Such questions lead, rather naturally, to a review of current conditions and an incremental pricing strategy, whereby rates are gradually adjusted. These adjustments, either up or down, are made in response to observed, as well as anticipated, changes in the business environment. Further, the pricing adjustments are made in response to changes in a variety of business-related concerns. In our experience, decision support software based on such a dynamic, multiple signal approach is more easily managed than specifying and adjusting static rules. In addition, since this approach considers a broad range of factors, but can also translate these factors into an overall measure of pricing pressure, it can make a price change recommendations that are more easily evaluated and/or implemented.
Further, it is able to provide important insight about the local market. Finally, it also tends to yield a far more intuitive approach than relying on complex mathematical formulas that are difficult to adjust, as the reasons for the pricing recommendations are easily understood. For example, consider a unit type that is only 55% utilized, but which is priced competitively, has a very high closing rate, and is more highly utilized than a month ago – lowering the rate on this unit type simply because the utilization rate is low may lead to less, not more, revenue; unless, the lowered rate will stimulate sufficient incremental inquiries and move-ins beyond what would have otherwise occurred. Without a systematic way to think about such issues, an operator’s intuition on whether to raise, lower, or keep the current price, is more likely to be wrong.
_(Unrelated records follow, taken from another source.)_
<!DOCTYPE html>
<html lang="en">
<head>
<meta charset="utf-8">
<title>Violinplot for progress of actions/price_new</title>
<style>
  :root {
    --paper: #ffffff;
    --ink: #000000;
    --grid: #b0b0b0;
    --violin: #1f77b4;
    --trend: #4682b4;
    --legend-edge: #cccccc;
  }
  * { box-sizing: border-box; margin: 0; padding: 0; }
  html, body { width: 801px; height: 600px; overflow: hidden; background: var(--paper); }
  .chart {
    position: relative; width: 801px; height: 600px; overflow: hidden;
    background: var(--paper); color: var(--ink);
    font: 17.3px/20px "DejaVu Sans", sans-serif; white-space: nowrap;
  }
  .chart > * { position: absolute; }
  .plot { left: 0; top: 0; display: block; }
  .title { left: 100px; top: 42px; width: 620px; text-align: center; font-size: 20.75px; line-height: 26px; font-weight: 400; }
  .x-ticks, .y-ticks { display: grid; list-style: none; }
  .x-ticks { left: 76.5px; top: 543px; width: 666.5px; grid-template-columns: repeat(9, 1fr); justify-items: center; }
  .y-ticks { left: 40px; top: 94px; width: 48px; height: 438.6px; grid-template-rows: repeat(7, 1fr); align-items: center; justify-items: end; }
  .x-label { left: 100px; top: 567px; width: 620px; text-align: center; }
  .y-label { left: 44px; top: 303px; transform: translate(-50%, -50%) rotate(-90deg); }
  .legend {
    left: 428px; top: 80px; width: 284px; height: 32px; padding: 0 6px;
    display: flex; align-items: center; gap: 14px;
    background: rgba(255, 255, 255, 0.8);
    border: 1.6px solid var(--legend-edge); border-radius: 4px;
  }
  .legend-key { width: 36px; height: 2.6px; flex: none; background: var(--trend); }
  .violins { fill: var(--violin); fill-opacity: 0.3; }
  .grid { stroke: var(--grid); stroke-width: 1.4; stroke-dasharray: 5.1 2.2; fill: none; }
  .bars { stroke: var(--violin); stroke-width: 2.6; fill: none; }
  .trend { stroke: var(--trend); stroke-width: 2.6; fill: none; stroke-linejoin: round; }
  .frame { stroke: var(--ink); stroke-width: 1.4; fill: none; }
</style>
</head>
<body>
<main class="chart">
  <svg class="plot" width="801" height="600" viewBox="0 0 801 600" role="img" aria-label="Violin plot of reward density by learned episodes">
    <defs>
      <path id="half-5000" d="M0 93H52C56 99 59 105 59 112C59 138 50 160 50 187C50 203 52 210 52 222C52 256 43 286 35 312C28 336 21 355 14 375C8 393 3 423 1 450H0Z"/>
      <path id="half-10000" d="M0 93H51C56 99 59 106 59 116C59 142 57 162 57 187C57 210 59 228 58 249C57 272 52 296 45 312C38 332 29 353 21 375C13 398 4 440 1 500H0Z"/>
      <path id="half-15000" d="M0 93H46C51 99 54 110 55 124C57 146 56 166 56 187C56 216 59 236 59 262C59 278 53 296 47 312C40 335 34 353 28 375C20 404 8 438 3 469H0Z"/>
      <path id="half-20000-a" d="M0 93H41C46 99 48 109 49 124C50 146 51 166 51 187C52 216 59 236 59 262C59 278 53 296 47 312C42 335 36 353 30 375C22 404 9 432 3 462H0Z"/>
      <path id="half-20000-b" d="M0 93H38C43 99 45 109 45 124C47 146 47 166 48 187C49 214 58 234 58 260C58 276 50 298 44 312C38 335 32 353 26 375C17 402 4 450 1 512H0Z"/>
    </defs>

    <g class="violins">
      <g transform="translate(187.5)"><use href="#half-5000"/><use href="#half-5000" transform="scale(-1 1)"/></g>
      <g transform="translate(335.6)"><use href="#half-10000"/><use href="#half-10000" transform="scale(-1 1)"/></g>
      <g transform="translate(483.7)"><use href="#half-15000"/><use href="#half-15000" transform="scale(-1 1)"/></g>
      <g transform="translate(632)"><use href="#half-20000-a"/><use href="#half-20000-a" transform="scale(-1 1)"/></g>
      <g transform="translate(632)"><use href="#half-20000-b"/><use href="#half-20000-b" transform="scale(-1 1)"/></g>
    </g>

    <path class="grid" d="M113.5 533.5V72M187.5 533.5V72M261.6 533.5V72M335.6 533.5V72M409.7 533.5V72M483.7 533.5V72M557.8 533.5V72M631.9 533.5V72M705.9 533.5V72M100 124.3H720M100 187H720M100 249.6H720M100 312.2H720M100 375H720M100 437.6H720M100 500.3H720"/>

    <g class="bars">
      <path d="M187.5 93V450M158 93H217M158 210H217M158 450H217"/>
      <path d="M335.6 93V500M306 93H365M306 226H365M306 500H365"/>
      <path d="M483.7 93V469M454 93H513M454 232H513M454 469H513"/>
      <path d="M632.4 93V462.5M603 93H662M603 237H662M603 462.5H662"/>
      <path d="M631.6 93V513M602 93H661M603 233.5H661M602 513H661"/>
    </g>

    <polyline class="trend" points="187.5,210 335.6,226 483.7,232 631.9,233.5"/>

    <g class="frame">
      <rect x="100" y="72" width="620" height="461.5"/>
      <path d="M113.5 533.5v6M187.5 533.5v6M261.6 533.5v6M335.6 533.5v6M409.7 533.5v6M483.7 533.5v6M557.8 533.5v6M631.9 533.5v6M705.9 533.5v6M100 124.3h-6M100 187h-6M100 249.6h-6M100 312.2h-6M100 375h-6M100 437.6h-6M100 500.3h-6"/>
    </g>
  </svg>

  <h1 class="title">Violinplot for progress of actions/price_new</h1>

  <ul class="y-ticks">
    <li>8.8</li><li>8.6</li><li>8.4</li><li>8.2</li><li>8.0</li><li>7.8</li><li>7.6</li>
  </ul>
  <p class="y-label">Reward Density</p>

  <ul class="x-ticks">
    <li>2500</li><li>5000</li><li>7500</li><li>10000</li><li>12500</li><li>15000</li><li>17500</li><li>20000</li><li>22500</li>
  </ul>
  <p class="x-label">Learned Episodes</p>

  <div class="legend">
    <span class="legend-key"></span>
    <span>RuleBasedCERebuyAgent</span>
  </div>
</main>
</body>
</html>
Beyond adjusting starting rates, we have also found that many self storage customers are more “service sensitive” than “price sensitive” when renting self storage units. Interestingly, their lack of experience with, and knowledge about self-storage makes it difficult to capitalize on this until these customers arrive at the store. For example, visually seeing the need to move a sofa through three hallways with a few turns, rather than having a straight route, may well be the information that a customer needs to decide that it is worth spending $10 more per month for a unit that is more easily accessed. Providing customers with a range of options, in which more conveniently located and available units are priced slightly higher than the available unit that has the lowest price and is the least convenient, has proven to be a very effective way of increasing revenues.
Some self-storage companies have implemented such programs using static unit assignments – that is, specific units have been associated with premium prices. A more successful approach, however, allows for dynamically pricing units and changing the prices of units relative to those that are available. Successfully implementing such a program, including ensuring that store managers appropriately and effectively communicate the choices available to a customer, typically requires changes in both store-level business processes as well as in IT systems. But when done right, revenue increases of 4 – 7 percent appear attainable from this initiative alone; such revenue increases are sufficiently large as to have led some operators to make the required investments and they are benefiting handsomely.
Warren is President of Veritec Solutions, a pricing and revenue management consultancy. He began his career 20 years ago with American Airlines. Warren is an internationally recognised revenue management and pricing expert, especially in business environments where revenue management techniques have not been traditionally applied. For more information visit: www.VeritecSolutions.com